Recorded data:
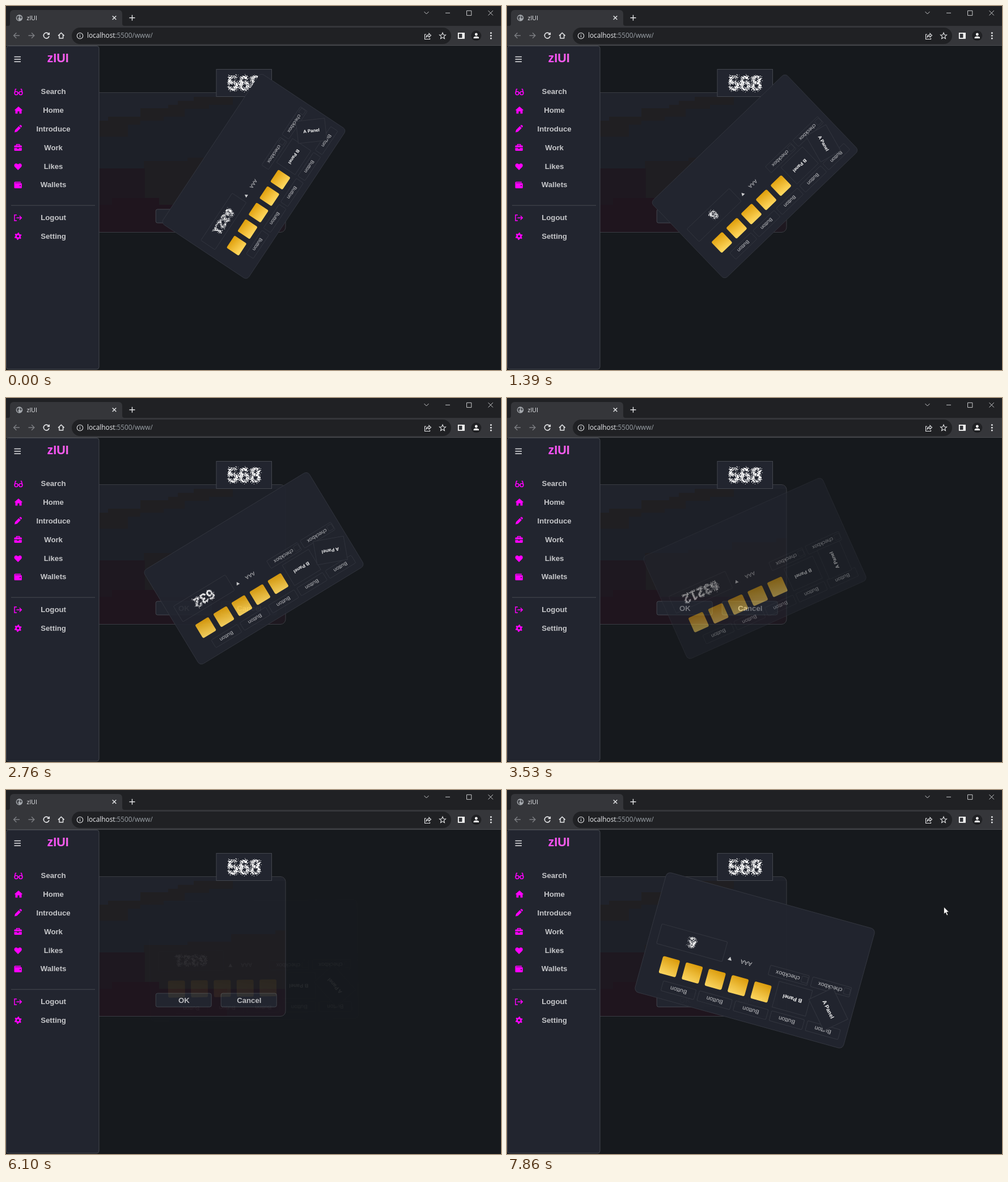
Write an HTML page that moves like this. It is 873 by 641 pixels and loops after 8000 ms.

```html
<!DOCTYPE html>
<html lang="en">
<head>
<meta charset="utf-8">
<title>zIUI</title>
<style>
  html, body { margin: 0; width: 100%; height: 100%; overflow: hidden; background: #16191d; }
  svg { display: block; width: 873px; height: 641px; font-family: "Liberation Sans", Arial, sans-serif; }
  text { text-anchor: middle; dominant-baseline: central; fill: #c6c7ca; }
  .bold { font-weight: bold; }
  .ui { font-family: "Open Sans", "Noto Sans", sans-serif; text-anchor: start; dominant-baseline: auto; }
  .panel { fill: #22252f; stroke: #43464e; }
  .thin { fill: #22252f; stroke: #343740; }
  .line { fill: none; stroke: #e3e4e6; stroke-width: 1.4; }
  .pink { fill: #f0f; }
  .pinkline { fill: none; stroke: #f0f; stroke-width: 1.5; }
  .digits { fill: #fff; font-weight: bold; filter: url(#grain); }
</style>
</head>
<body>
<svg viewBox="0 0 873 641" xmlns="http://www.w3.org/2000/svg">
  <defs>
    <filter id="grain" x="-30%" y="-30%" width="160%" height="160%" color-interpolation-filters="sRGB">
      <feTurbulence type="fractalNoise" baseFrequency="0.9" numOctaves="2" seed="4"/>
      <feDisplacementMap in="SourceGraphic" scale="13" xChannelSelector="R" yChannelSelector="G"/>
    </filter>
    <linearGradient id="gold" x1="0.3" y1="1" x2="0.5" y2="0">
      <stop offset="0" stop-color="#e0a00c"/><stop offset="1" stop-color="#ffd75e"/>
    </linearGradient>
    <linearGradient id="title">
      <stop offset="0" stop-color="#fb4dfb"/><stop offset="1" stop-color="#f662ea"/>
    </linearGradient>
    <clipPath id="dialogClip"><rect x="100" y="153" width="393" height="245" rx="9"/></clipPath>
  </defs>

  <rect width="873" height="641" fill="#16191d"/>

  <!-- dialog -->
  <g clip-path="url(#dialogClip)">
    <rect x="100" y="153" width="393" height="245" fill="#1d2028"/>
    <path d="M100 153H493V160H331V167H303V174H286V180H237V195H180V202H100Z" fill="#20232c"/>
    <path d="M100 202H180V195H237V180H286V174H303V167H331V160H400V174H358V181H315V195H278V202H237V209H215V230H100Z" fill="#201f22"/>
    <path d="M243 273H320V267H397V254H475V247H493V398H243Z" fill="#1f1e22"/>
    <path d="M100 286H245V350H493V398H100Z" fill="#1e1820"/>
    <path d="M100 350H187V338H270V350H390V398H100Z" fill="#1f151e"/>
  </g>
  <rect x="100" y="152.5" width="393" height="246" rx="9" fill="none" stroke="#3a3c42"/>
  <g id="dialogButtons"></g>
  <rect class="panel" x="371" y="111.5" width="97.5" height="48"/>
  <text class="digits" x="420" y="136.5" font-size="36">568</text>

  <g id="card">
    <rect class="thin" x="-190.75" y="-109.25" width="381.5" height="218.5" rx="8"/>
    <g id="cardParts" font-size="10.4"></g>
    <text id="typed" class="digits" x="115" y="1" font-size="26.5"></text>
    <path d="M39.4-11.6H46.6L43-5.4Z" fill="#d0d1d3"/>
    <g id="spinner" class="bold" font-size="9.6">
      <rect class="thin" x="-30.5" y="-23.5" width="61" height="47"/>
      <text style="fill:#fff">A Panel</text>
    </g>
  </g>

  <!-- sidebar -->
  <rect class="panel" x="0.5" y="70.5" width="163.5" height="569" rx="4"/>
  <path class="line" d="M14.5 89.5H26M14.5 93.8H26M14.5 98H26"/>
  <text class="bold" x="91.7" y="92" font-size="21.5" style="fill:url(#title)">zIUI</text>
  <path d="M9 351.2H157" stroke="#474a52"/>
  <g id="menu" class="bold" font-size="13.2"></g>
  <g class="pinkline">
    <circle cx="18" cy="153.5" r="2.9"/><circle cx="26" cy="153.5" r="2.9"/>
    <path d="M15.2 153L16.6 146.6H18.4M28.8 153L27.4 146.6H25.6M20.8 153H23.2"/>
    <path d="M19 368H15V378H19M18.5 373H27M23.8 369.5L27.3 373L23.8 376.5"/>
  </g>
  <g class="pink">
    <path d="M22 177L29.4 183.6H27.5V189.5H23.6V185.5H20.4V189.5H16.5V183.6H14.6Z"/>
    <path d="M15 222.5L16 218.2L22.6 211.6L25.9 214.9L19.3 221.5ZM23.5 210.7L24.8 209.6Q25.8 209 26.8 210L27.5 210.8Q28.4 211.7 27.6 212.8L26.7 214Z"/>
    <path d="M14.5 249V246.8Q14.5 245.6 15.8 245.6H17.8V244Q17.8 243 18.8 243H23.6Q24.6 243 24.6 244V245.6H26.5Q27.8 245.6 27.8 246.8V249ZM19.2 244.4V245.6H23.2V244.4ZM14.5 250H19.4V251.3H22.8V250H27.8V253.8Q27.8 255 26.5 255H15.8Q14.5 255 14.5 253.8Z" fill-rule="evenodd"/>
    <path d="M21.2 289L15.6 283.4C13.4 280.8 15 277.2 18 277.2Q20 277.2 21.2 279Q22.4 277.2 24.4 277.2C27.4 277.2 29 280.8 26.8 283.4Z"/>
    <path d="M16 309.5H26V311.2H16.2V312H26.4Q27.8 312 27.8 313.3V319.7Q27.8 321 26.4 321H16Q14.5 321 14.5 319.5V311Q14.5 309.5 16 309.5Z"/>
    <g id="gear"></g>
  </g>
  <circle cx="25" cy="316.3" r="1" fill="#22252f"/>
  <circle cx="21.2" cy="405.5" r="2.1" fill="#22252f"/>

  <!-- browser window -->
  <rect width="873" height="36" fill="#202124"/>
  <path d="M0 35H4Q7 35 7 31V14Q7 7 14 7H198Q205 7 205 14V31Q205 35 209 35H873V70H0Z" fill="#35363a"/>
  <path d="M0 69.5H873" stroke="#4a4c50"/>
  <circle cx="23.5" cy="21" r="5.8" fill="#a4a8ad"/>
  <path d="M19 18.6L23 17.2L23.6 19.4L21.6 21.8L22.4 25.8Q18.3 23.5 19 18.6ZM25.2 17L28 20L26.3 22.6L24.6 20.8Z" fill="#45474b"/>
  <text class="ui" x="36.5" y="25.2" font-size="10.5" style="fill:#e8eaed">zIUI</text>
  <g class="line">
    <path d="M187.7 17.5L194.3 24.1M194.3 17.5L187.7 24.1M217.5 20.8H227.5M222.5 15.8V25.8"/>
    <path d="M737.5 10L741.5 14L745.5 10M775 12.3H783M812.5 8.3H820.8V16.6H812.5ZM850.5 8.2L858.8 16.5M858.8 8.2L850.5 16.5" stroke-width="1" stroke="#c9cacc"/>
    <path d="M24 52H13.8M18.4 47.2L13.6 52L18.4 56.8M39.5 52H49.7M45.1 47.2L49.9 52L45.1 56.8" stroke="#7c7e82"/>
    <path d="M75.3 49.3A4.9 4.9 0 1 0 76 53M76.3 46.7V50.3H72.6" stroke-width="1.6"/>
    <path d="M92 52.4L97.3 47.2L102.6 52.4M94 51V56.8H100.6V51" stroke-width="1.5"/>
  </g>
  <rect x="116" y="38" width="669" height="29" rx="14.5" fill="#202124"/>
  <circle class="line" cx="130.5" cy="52.5" r="5.2" stroke="#aeb1b5" style="stroke-width:1.1"/>
  <path d="M130.5 51.5V55.5M130.5 49.3V50.5" stroke="#c4c7ca" stroke-width="1.2"/>
  <text class="ui" x="143" y="56.4" font-size="11.8" style="fill:#9aa0a6"><tspan fill="#eceef0">localhost</tspan>:5500/www/</text>
  <g class="line" style="stroke-width:1.1">
    <path d="M741 50H738.5V58.5H747.5V56.5M741 55Q741.4 50.8 746 50.6V48.3L749.5 51.7L746 55V53Q742.8 52.8 741 55Z"/>
    <path id="star"/>
    <path d="M797.8 47.8H808V56.8H797.8Z" stroke="#fff" style="stroke-width:1.8"/>
  </g>
  <path d="M804.5 47.5H808V57H804.5Z" fill="#fff"/>
  <circle cx="829.3" cy="52.3" r="9" fill="#202124"/>
  <circle cx="829.3" cy="50" r="2.4" fill="#fff"/>
  <path d="M824.6 57V55.8Q825 53.4 829.3 53.4T834 55.8V57Z" fill="#fff"/>
  <g fill="#e3e4e6"><circle cx="855.3" cy="47.5" r="1.5"/><circle cx="855.3" cy="52.3" r="1.5"/><circle cx="855.3" cy="57.1" r="1.5"/></g>

  <path id="cursor" d="M0 0V12.5L2.9 9.8L5.2 14.8L7.3 13.9L5 9H9Z" fill="#fff" stroke="#111" stroke-width="0.7"/>
</svg>
<script>
const $ = id => document.getElementById(id);
const LOOP = 8000, STEP = 196, STEP_TIME = 0.1965;
const CODE = '63212';

const box = (x, y, w, h, cls, r = 2) =>
  `<rect class="${cls}" x="${x - w / 2}" y="${y - h / 2}" width="${w}" height="${h}" rx="${r}"/>`;
const label = (x, y, text, attrs = '') => `<text x="${x}" y="${y}" ${attrs}>${text}</text>`;
const ring = (n, cx, cy, radius) => 'M' + Array.from({ length: n }, (_, i) => {
  const a = i / n * 2 * Math.PI - Math.PI / 2;
  return [cx + radius(i) * Math.cos(a), cy + radius(i) * Math.sin(a)].map(v => v.toFixed(1)).join(' ');
}).join('L') + 'Z';

function buildStatic() {
  $('dialogButtons').innerHTML = [[313.2, 'OK'], [428.2, 'Cancel']].map(([x, text]) =>
    box(x, 370, 98, 24, 'panel', 3) + label(x + 0.6, 370.8, text, 'class="bold" font-size="13.2"')).join('');

  const items = { Search: 150, Home: 183, Introduce: 216, Work: 249, Likes: 282, Wallets: 314.5, Logout: 372, Setting: 405 };
  $('menu').innerHTML = Object.entries(items).map(([text, y]) => label(83.6, y, text)).join('');

  $('gear').innerHTML = `<path d="${ring(24, 21.2, 405.5, i => i % 4 < 2 ? 6.5 : 4.7)}"/>`;
  $('star').setAttribute('d', ring(10, 770, 52.8, i => i % 2 ? 2.5 : 5.8));

  let parts = box(115, 0.5, 120, 36, 'thin') + label(13.5, -8.3, 'AAA');
  for (let i = 0; i < 5; i++) {
    const bx = 115.6 - 66 * i;
    parts += box(142.3 - 41.95 * i, -50.8, 31, 31, '', 3).replace('class=""', 'fill="url(#gold)"');
    parts += box(bx, -86.5, 60, 18, 'thin') + label(bx, -86.5, 'Button');
  }
  for (const x of [-64.8, -142.2])
    parts += box(x, -9.4, 71, 17.5, 'thin') + box(x - 29, -9.4, 11, 11, 'thin') + label(x + 1.6, -9.8, 'checkbox');
  parts += box(-81.8, -47.5, 61, 47, 'thin', 0) +
    label(-81.8, -47.5, 'B Panel', 'class="bold" font-size="9.6" style="fill:#fff"');
  $('cardParts').innerHTML = parts;
}

// Spinner keys: seconds, degrees, degrees per second.
const spin = [[0, 230, 30], [1.375, 284, 52], [2.75, 381, 82], [3.54, 451, 98], [6.88, 861, 105], [7.86, 949, 80]];

function spinAngle(t) {
  const i = Math.min(spin.length - 2, spin.findLastIndex(k => k[0] <= t));
  const [t0, a, va] = spin[i], [t1, b, vb] = spin[i + 1];
  const d = t1 - t0, x = (t - t0) / d;
  return a + d * va * x * (1 - x) ** 2 + (b - a) * x * x * (3 - 2 * x) - d * vb * x * x * (1 - x);
}

function cardOpacity(t, step) {
  if (step >= 23 && step < 31) return 0;
  const x = Math.min(1, Math.max(0, (Math.abs(t - 5.22) - 0.5) / 2.35));
  return x * x * (3 - 2 * x);
}

function render(ms) {
  const step = Math.min(40, Math.floor(ms / STEP));
  const t = step * STEP_TIME;
  const angle = 123.6 + 9.14 * t;
  const scale = 0.8313 + 0.02145 * t;
  $('card').setAttribute('transform', `translate(437 300) rotate(${angle}) scale(${scale})`);
  $('card').setAttribute('opacity', cardOpacity(t, step));
  $('spinner').setAttribute('transform', `translate(-148 -48.5) rotate(${spinAngle(t)})`);

  const count = (4 + Math.floor((t + 0.195) / 0.51)) % 6;
  $('typed').textContent = CODE.slice(0, count);

  const move = Math.min(1, (step - 38) / 2);
  $('cursor').setAttribute('visibility', move >= 0 ? 'visible' : 'hidden');
  $('cursor').setAttribute('transform', `translate(${826 - 55.5 * move} ${2 + 204 * move})`);
}

buildStatic();
const start = performance.now();
function tick() {
  render((performance.now() - start) % LOOP);
  requestAnimationFrame(tick);
}
tick();
</script>
</body>
</html>
```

Task directions - Show the lines of the data that hold the word "circle".

Solution -
    <circle cx="18" cy="153.5" r="2.9"/><circle cx="26" cy="153.5" r="2.9"/>
  <circle cx="25" cy="316.3" r="1" fill="#22252f"/>
  <circle cx="21.2" cy="405.5" r="2.1" fill="#22252f"/>
  <circle cx="23.5" cy="21" r="5.8" fill="#a4a8ad"/>
  <circle class="line" cx="130.5" cy="52.5" r="5.2" stroke="#aeb1b5" style="stroke-width:1.1"/>
  <circle cx="829.3" cy="52.3" r="9" fill="#202124"/>
  <circle cx="829.3" cy="50" r="2.4" fill="#fff"/>
  <g fill="#e3e4e6"><circle cx="855.3" cy="47.5" r="1.5"/><circle cx="855.3" cy="52.3" r="1.5"/><circle cx="855.3" cy="57.1" r="1.5"/></g>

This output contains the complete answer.